Whenever we talk about the classic slasher films, we must mention at least two names - A Nightmare on Elm Street (1984), Halloween (1978). That's what this movie is - a pure classic. You know what Friday the 13th films are? Something that started with a RIPOFF of Halloween. That's how important this film is! Who knows? Had it not been successful, we might have never got a Friday the 13th films at all!
Good : This usually is in my negatives in a slasher film, but here, it is in the positives - the characters. The characters we get introduced to in this film are very interesting. It doesn't feel like as if they're there to get killed, except for a final lady character. Laurie, our main girl played by Jamie Lee Kurtis, stands out to be one of my favorite final girls in the so-called classic slashers. Her friends are not just blant and useless characters either. They are not as interesting as Laurie, but they do entertain us either by getting killed or by interacting with other characters. I won't say all the characters are memorable, that's (perhaps) never the case in these type of films, but at least they don't feel forced and boring. Michael Myers. The tiny introduction to the character, for me, was sufficient to get behind him. We actually get to see what happened to him, or what made him the killer that he was. In short, Michael Myers was a good antagonist for me. However, all these are the secondary factors, which make this film good. The main aspects that need to be acknowledged for making this film so good, even after 40 years, would be John Carpenter. His imagination gave us Michael Myers. His screenplay served as the basis of this film. His music in this film gave chills. His direction made it a classic. I don't think the screenplay was a unique piece of writing. It could've been used to make a dumb Friday the 13th film too. It's the direction of Carpenter that made the movie so good. Throughout the film, we can feel the creepy presence of Michael Myers and we do not have a single moment to relax. That's something which makes a film like this work. Not just kills. Or loud sound effects. This movie apparently understood it very well. The suspense and the thrills are built very effectively and all of the thrills are worth the respective conclusions. The third act is a rollercoaster ride, to be honest. What I am going to say now can be put in "mixed" aspects, but I am not going to do so. If you show this movie to someone who has watched the modern day slasher films, he or she will definitely say "what's the big deal, the movie is clichéd". I would definitely agree to that - had it been a movie made in this date. It was made back when such films weren't so popular and if you think that this movie is obvious, you must know that movies like these are the ones which apparently gave us the clichéd template of slashers. It is a trend setter, in that respect. A movie being a trend setter is one of its biggest accomplishments. One more positive about this film. Compared to Nightmare and Friday films, the ending works in this movie. I would definitely say that the ending is quite similar to that of the first Friday and first Nightmare movie. There's a lot of mystery behind Michael Myers and they barely acknowledge him as "inhuman" - not confirming as if he was a supernatural entity or just an emotionless killer - and, he looks like a human.
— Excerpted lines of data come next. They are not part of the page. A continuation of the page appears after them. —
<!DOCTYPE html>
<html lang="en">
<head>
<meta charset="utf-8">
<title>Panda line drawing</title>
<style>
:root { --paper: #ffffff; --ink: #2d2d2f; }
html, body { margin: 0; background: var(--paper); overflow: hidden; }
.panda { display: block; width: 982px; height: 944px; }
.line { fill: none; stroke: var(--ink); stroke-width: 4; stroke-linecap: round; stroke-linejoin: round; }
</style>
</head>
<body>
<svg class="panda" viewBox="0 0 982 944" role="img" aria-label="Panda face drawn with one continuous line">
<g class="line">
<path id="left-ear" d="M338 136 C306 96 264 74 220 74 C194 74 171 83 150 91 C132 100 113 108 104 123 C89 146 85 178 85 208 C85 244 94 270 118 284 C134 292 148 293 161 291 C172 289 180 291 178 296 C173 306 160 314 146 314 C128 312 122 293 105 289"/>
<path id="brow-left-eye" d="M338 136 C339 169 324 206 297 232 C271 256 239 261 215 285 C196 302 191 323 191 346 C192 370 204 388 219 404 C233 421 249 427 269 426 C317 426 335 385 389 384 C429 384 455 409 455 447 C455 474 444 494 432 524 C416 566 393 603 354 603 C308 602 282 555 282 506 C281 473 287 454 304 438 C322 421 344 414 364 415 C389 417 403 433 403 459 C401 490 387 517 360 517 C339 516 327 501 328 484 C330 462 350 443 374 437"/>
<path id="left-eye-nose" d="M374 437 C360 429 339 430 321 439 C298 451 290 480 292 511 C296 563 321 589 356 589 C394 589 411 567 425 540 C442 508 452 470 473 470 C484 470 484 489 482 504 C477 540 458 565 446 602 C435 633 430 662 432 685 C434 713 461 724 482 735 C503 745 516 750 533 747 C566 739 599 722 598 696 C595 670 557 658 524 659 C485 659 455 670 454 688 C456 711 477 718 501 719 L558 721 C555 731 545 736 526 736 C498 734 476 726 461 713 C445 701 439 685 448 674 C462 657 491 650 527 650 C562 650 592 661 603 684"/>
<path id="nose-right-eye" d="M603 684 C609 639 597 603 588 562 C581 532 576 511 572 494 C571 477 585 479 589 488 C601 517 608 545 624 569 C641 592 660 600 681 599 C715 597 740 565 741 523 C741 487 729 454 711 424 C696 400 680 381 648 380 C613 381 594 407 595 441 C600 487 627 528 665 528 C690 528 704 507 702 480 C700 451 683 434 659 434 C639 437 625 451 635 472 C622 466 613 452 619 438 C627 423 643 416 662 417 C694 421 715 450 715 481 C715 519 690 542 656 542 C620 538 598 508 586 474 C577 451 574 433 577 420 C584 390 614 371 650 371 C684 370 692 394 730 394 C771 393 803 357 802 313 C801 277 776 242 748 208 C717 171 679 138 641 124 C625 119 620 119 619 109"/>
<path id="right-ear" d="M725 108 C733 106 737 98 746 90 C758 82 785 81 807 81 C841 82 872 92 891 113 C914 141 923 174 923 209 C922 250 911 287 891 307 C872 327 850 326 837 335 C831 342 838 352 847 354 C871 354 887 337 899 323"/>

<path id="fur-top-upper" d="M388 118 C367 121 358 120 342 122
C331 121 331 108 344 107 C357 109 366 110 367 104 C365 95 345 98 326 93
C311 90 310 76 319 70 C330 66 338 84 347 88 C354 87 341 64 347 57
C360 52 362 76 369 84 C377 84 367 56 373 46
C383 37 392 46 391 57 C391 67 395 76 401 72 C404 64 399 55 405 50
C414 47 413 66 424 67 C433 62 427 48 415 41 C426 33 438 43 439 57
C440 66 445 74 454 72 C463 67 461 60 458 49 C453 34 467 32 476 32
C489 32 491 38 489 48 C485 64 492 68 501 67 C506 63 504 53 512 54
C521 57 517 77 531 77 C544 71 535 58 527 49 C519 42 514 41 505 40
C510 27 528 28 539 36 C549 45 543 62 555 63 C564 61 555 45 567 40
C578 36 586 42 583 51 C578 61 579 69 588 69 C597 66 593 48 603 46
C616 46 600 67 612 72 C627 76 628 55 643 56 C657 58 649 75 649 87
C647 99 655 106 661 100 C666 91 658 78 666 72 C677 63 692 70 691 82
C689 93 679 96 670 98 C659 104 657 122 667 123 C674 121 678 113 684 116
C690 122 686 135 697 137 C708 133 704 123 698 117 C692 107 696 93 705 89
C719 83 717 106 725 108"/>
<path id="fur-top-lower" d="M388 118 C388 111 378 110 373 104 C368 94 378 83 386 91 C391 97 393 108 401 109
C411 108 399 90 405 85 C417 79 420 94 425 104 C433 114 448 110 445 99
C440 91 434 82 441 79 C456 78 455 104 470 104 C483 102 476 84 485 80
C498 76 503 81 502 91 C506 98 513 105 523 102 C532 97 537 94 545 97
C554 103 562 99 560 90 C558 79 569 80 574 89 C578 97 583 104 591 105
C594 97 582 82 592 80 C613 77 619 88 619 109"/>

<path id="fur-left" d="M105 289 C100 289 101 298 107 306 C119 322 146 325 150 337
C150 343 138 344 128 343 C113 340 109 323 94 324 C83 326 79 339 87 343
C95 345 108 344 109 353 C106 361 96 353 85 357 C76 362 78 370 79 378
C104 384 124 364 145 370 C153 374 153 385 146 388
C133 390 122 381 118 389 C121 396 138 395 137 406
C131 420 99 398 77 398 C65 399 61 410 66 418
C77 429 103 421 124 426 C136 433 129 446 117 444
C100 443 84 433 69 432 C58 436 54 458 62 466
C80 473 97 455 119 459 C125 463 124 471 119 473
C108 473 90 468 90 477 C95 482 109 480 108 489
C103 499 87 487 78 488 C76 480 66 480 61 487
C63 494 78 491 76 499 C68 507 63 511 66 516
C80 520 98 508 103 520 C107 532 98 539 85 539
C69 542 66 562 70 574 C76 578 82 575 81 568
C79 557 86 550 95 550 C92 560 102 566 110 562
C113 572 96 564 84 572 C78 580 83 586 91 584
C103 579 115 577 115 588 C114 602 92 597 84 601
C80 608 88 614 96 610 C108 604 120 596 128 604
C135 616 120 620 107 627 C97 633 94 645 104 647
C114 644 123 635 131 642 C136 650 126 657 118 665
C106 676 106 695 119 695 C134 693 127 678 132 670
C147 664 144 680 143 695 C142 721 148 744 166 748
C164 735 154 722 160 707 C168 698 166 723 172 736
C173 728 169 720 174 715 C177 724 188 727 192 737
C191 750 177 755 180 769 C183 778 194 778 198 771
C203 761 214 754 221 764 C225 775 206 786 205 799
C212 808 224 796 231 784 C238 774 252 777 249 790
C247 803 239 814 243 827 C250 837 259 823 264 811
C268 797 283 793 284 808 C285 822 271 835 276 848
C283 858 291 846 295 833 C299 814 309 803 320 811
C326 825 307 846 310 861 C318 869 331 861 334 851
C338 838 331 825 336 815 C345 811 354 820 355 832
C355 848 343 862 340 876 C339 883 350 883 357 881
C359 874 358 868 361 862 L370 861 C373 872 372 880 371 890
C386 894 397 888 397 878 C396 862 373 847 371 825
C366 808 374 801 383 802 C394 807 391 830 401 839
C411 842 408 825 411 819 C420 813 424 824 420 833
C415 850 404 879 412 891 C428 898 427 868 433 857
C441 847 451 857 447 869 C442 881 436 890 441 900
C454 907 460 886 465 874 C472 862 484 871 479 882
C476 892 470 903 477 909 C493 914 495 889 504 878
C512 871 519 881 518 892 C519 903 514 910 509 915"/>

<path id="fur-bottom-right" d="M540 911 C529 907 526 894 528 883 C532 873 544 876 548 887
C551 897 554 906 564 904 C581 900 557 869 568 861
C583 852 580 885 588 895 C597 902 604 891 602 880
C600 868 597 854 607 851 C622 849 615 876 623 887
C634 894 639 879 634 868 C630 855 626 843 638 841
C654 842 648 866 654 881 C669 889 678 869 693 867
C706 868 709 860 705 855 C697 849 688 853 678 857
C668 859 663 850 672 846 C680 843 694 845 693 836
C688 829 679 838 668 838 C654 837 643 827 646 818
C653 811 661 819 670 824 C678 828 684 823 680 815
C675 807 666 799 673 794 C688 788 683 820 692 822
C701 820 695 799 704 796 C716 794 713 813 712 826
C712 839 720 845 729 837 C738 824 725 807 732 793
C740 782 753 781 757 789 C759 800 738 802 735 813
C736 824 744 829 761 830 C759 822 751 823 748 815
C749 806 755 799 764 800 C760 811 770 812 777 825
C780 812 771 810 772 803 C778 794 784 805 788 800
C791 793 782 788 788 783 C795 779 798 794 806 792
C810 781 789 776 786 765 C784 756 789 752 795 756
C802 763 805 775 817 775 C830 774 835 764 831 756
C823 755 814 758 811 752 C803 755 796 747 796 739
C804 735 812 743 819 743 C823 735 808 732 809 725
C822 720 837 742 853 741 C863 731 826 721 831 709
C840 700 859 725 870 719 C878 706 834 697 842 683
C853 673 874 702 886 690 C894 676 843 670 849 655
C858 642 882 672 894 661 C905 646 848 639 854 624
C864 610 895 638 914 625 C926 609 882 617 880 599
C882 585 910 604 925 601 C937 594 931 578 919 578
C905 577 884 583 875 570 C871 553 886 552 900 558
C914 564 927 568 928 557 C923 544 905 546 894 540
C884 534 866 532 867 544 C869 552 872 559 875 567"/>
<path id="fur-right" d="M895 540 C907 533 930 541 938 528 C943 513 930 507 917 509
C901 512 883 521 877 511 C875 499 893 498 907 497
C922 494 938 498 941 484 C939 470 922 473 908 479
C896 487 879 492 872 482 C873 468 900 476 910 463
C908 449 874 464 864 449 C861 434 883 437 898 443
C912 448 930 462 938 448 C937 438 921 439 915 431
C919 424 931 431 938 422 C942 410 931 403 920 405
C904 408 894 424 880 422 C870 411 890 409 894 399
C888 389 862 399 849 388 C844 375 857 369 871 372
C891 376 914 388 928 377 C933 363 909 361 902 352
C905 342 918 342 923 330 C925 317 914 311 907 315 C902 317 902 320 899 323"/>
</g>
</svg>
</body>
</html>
Even though we know enough about Myers to get behind him, even though Myers gets over with us, we still don't know many things about him. So, the ending makes us more curious about the character and hypes up for the sequel, even though it wasn't meant to be given sequels. It absolutely wasn't shoehorned to make room for the sequels like in the other two franchises I mentioned. Yet another positive. The character of Dr. Loomis is an integral part of what makes the story engaging. If you compare the first Nightmare film with it, we like the first Nightmare film because we get to know a great deal about Freddy and the psychological horror aspect of the movie was engaging. So, it didn't really need a "stopping agent" like Loomis. But comparing with Friday films, it lacks a character like Loomis to hold the movie tightly, which becomes a weak compilation of slicing scenes (roughly speaking). Dr. Loomis may not seem like a character which was integral to the movie. But, had he not been there, the movie might not have worked so well. I often get confused about which movie - among this one and first Nightmare film - I like the most. But, I always tend to put this one above just because of the ending that doesn't bug me.
Conclusion : It's one of those movies which deserve to be called "classic". Even though the tropes may seem familiar, it was perhaps the first one to use such tropes so effectively. Thus, viewing in the retrospect will make you enjoy this movie even more. . . Rating. .
Score : absolute 10/10
Grade : A+
Action / Horror / Thriller
Action / Horror / Thriller
The year is 1963, the night: Halloween. Police are called to 43 Lampkin Ln. only to discover that 15 year old Judith Myers has been stabbed to death, by her 6 year-old brother, Michael. After being institutionalized for 15 years, Myers breaks out on the night before Halloween. No one knows, nor wants to find out, what will happen on October 31st 1978 besides Myers' psychiatrist, Dr. Loomis. He knows Michael is coming back to Haddonfield, but by the time the town realizes it, it'll be too late for many people.
Uploaded By: OTTO
October 28, 2012 at 06:38 AM